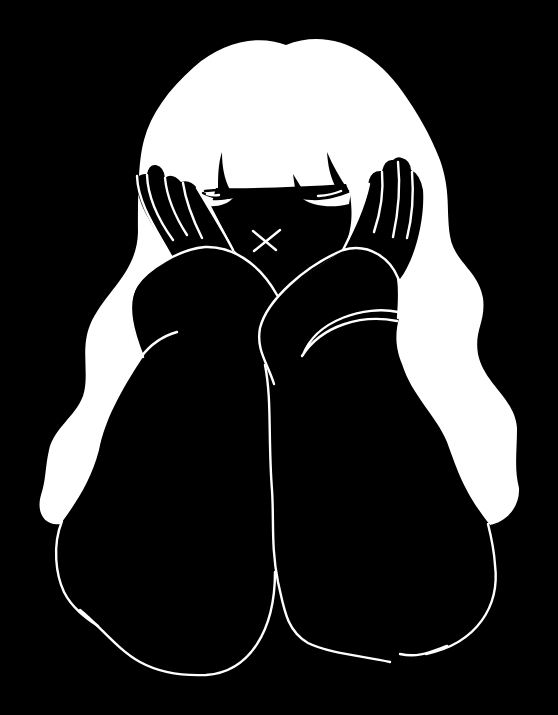
<!DOCTYPE html>
<html lang="en">
<head>
<meta charset="utf-8">
<title>Girl with long white hair</title>
<style>
:root { --ink: #000; --light: #fff; }
html, body { margin: 0; background: var(--ink); overflow: hidden; }
svg { display: block; width: 558px; height: 715px; background: var(--ink); }
.hair, .eye-white { fill: var(--light); }
.shade { fill: var(--ink); }
.line { fill: none; stroke: var(--light); stroke-width: 2.4; stroke-linecap: round; stroke-linejoin: round; }
.lash { fill: none; stroke: var(--ink); stroke-width: 2.4; stroke-linecap: round; }
</style>
</head>
<body>
<svg viewBox="0 0 558 715" role="img" aria-label="Girl with long white hair resting her face in her hands">
  <path class="hair" d="M286 45C258 34 222 42 194 67C168 90 151 114 144 140C138 162 138 196 138 232C137 274 104 292 90 325C80 350 90 375 83 396C75 417 54 428 49 450C45 468 46 480 41 495C36 512 44 526 60 524L140 440L400 440L490 525C508 521 520 506 519 488C514 468 517 452 517 428C515 398 484 384 478 354C474 330 486 322 483 298C478 270 454 262 450 236C446 208 451 192 440 160C430 134 417 112 402 91C372 49 329 28 286 45Z"/>

  <g id="face">
    <path class="shade" d="M216 188C250 189 300 187 346 184L350 194C353 215 352 232 343 250L277 296L234 250L211 206Z"/>
    <path class="shade" d="M222 152C218 164 218 178 218 190L230 190C224 178 222 166 222 152Z"/>
    <path class="shade" d="M327 152C328 166 330 176 336 188L348 190C340 178 333 166 327 152Z"/>
    <path class="shade" d="M293 174L295 188L301 187Z"/>
    <path class="eye-white" d="M204 198C214 202 224 200 233 198C228 204 218 207 208 206Z"/>
    <path class="eye-white" d="M303 199C318 202 334 199 351 192L349 204C334 208 314 207 303 199Z"/>
    <path class="lash" d="M203 193C212 198 222 199 232 197M205 191L217 190M303 198C320 199 336 197 348 191"/>
    <path class="line" d="M207 194Q213 196 219 195M318 196Q332 195 341 191"/>
    <path class="line" d="M253 231L276 250M280 230L254 251"/>
  </g>

  <g id="body">
    <path class="shade" d="M172 257C130 280 120 305 143 357C120 392 105 420 99 450C91 480 78 500 62 522C70 600 130 640 200 650L380 650C450 640 480 580 490 525C464 492 458 472 447 442C436 415 412 396 402 364C394 345 396 330 399 318L399 282C395 256 370 238 343 250L277 295C255 255 220 236 172 257Z"/>
  </g>

  <g id="hands">
    <path class="shade" d="M172 257C158 232 137 208 136 180Q139 173 147 174Q149 164 156 165Q164 167 165 178Q172 172 181 182Q190 179 197 188C210 210 224 232 234 252L205 250Z"/>
    <path class="line" d="M147 175C148 200 160 222 173 240M165 178C167 198 176 218 187 235M183 183C186 203 194 222 202 238M197 188C210 210 224 232 233 250M137 176C138 205 158 232 171 256"/>
    <path class="shade" d="M343 251C356 226 366 202 369 180Q372 170 382 171Q385 159 393 160Q397 156 402 158Q410 160 411 170Q420 174 423 190C425 217 416 258 400 279L380 260Z"/>
    <path class="line" d="M382 172C384 194 380 214 374 232M398 162C401 190 398 214 393 237M412 172C414 196 412 218 407 238M343 250C353 230 364 208 369 184"/>
  </g>

  <g id="sleeves" class="line">
    <path d="M277 295C258 261 230 246 205 247C180 249 147 269 136 286C125 306 134 334 143 357"/>
    <path d="M141 357C150 345 163 336 177 332"/>
    <path d="M274 384C267 362 256 350 260 328C267 300 305 266 343 250C370 242 391 260 398 278C400 290 399 306 398 318"/>
    <path d="M303 355C316 320 365 305 398 312M302 356C322 325 362 314 397 321"/>
  </g>

  <g id="legs" class="line">
    <path d="M62 521C52 546 56 575 64 592C72 608 86 618 98 626"/>
    <path d="M80 610C100 626 118 650 140 662C160 673 182 676 206 675C250 672 275 630 275 572"/>
    <path d="M265 365C272 400 268 440 272 490C274 520 271 548 278 582C284 608 286 630 308 643C328 653 362 656 390 662"/>
    <path d="M400 654C418 658 430 652 447 646M426 654C478 643 500 605 495 565C494 548 491 536 488 524"/>
  </g>
</svg>
</body>
</html>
^^^^^^^^
▶ **REQUIRED WORK**:
Reproduce the data above word for word, but leave the images out.

▶ **TASK SOLUTION**:
<!DOCTYPE html>
<html lang="en">
<head>
<meta charset="utf-8">
<title>Girl with long white hair</title>
<style>
:root { --ink: #000; --light: #fff; }
html, body { margin: 0; background: var(--ink); overflow: hidden; }
svg { display: block; width: 558px; height: 715px; background: var(--ink); }
.hair, .eye-white { fill: var(--light); }
.shade { fill: var(--ink); }
.line { fill: none; stroke: var(--light); stroke-width: 2.4; stroke-linecap: round; stroke-linejoin: round; }
.lash { fill: none; stroke: var(--ink); stroke-width: 2.4; stroke-linecap: round; }
</style>
</head>
<body>
<svg viewBox="0 0 558 715" role="img" aria-label="Girl with long white hair resting her face in her hands">
  <path class="hair" d="M286 45C258 34 222 42 194 67C168 90 151 114 144 140C138 162 138 196 138 232C137 274 104 292 90 325C80 350 90 375 83 396C75 417 54 428 49 450C45 468 46 480 41 495C36 512 44 526 60 524L140 440L400 440L490 525C508 521 520 506 519 488C514 468 517 452 517 428C515 398 484 384 478 354C474 330 486 322 483 298C478 270 454 262 450 236C446 208 451 192 440 160C430 134 417 112 402 91C372 49 329 28 286 45Z"/>

  <g id="face">
    <path class="shade" d="M216 188C250 189 300 187 346 184L350 194C353 215 352 232 343 250L277 296L234 250L211 206Z"/>
    <path class="shade" d="M222 152C218 164 218 178 218 190L230 190C224 178 222 166 222 152Z"/>
    <path class="shade" d="M327 152C328 166 330 176 336 188L348 190C340 178 333 166 327 152Z"/>
    <path class="shade" d="M293 174L295 188L301 187Z"/>
    <path class="eye-white" d="M204 198C214 202 224 200 233 198C228 204 218 207 208 206Z"/>
    <path class="eye-white" d="M303 199C318 202 334 199 351 192L349 204C334 208 314 207 303 199Z"/>
    <path class="lash" d="M203 193C212 198 222 199 232 197M205 191L217 190M303 198C320 199 336 197 348 191"/>
    <path class="line" d="M207 194Q213 196 219 195M318 196Q332 195 341 191"/>
    <path class="line" d="M253 231L276 250M280 230L254 251"/>
  </g>

  <g id="body">
    <path class="shade" d="M172 257C130 280 120 305 143 357C120 392 105 420 99 450C91 480 78 500 62 522C70 600 130 640 200 650L380 650C450 640 480 580 490 525C464 492 458 472 447 442C436 415 412 396 402 364C394 345 396 330 399 318L399 282C395 256 370 238 343 250L277 295C255 255 220 236 172 257Z"/>
  </g>

  <g id="hands">
    <path class="shade" d="M172 257C158 232 137 208 136 180Q139 173 147 174Q149 164 156 165Q164 167 165 178Q172 172 181 182Q190 179 197 188C210 210 224 232 234 252L205 250Z"/>
    <path class="line" d="M147 175C148 200 160 222 173 240M165 178C167 198 176 218 187 235M183 183C186 203 194 222 202 238M197 188C210 210 224 232 233 250M137 176C138 205 158 232 171 256"/>
    <path class="shade" d="M343 251C356 226 366 202 369 180Q372 170 382 171Q385 159 393 160Q397 156 402 158Q410 160 411 170Q420 174 423 190C425 217 416 258 400 279L380 260Z"/>
    <path class="line" d="M382 172C384 194 380 214 374 232M398 162C401 190 398 214 393 237M412 172C414 196 412 218 407 238M343 250C353 230 364 208 369 184"/>
  </g>

  <g id="sleeves" class="line">
    <path d="M277 295C258 261 230 246 205 247C180 249 147 269 136 286C125 306 134 334 143 357"/>
    <path d="M141 357C150 345 163 336 177 332"/>
    <path d="M274 384C267 362 256 350 260 328C267 300 305 266 343 250C370 242 391 260 398 278C400 290 399 306 398 318"/>
    <path d="M303 355C316 320 365 305 398 312M302 356C322 325 362 314 397 321"/>
  </g>

  <g id="legs" class="line">
    <path d="M62 521C52 546 56 575 64 592C72 608 86 618 98 626"/>
    <path d="M80 610C100 626 118 650 140 662C160 673 182 676 206 675C250 672 275 630 275 572"/>
    <path d="M265 365C272 400 268 440 272 490C274 520 271 548 278 582C284 608 286 630 308 643C328 653 362 656 390 662"/>
    <path d="M400 654C418 658 430 652 447 646M426 654C478 643 500 605 495 565C494 548 491 536 488 524"/>
  </g>
</svg>
</body>
</html>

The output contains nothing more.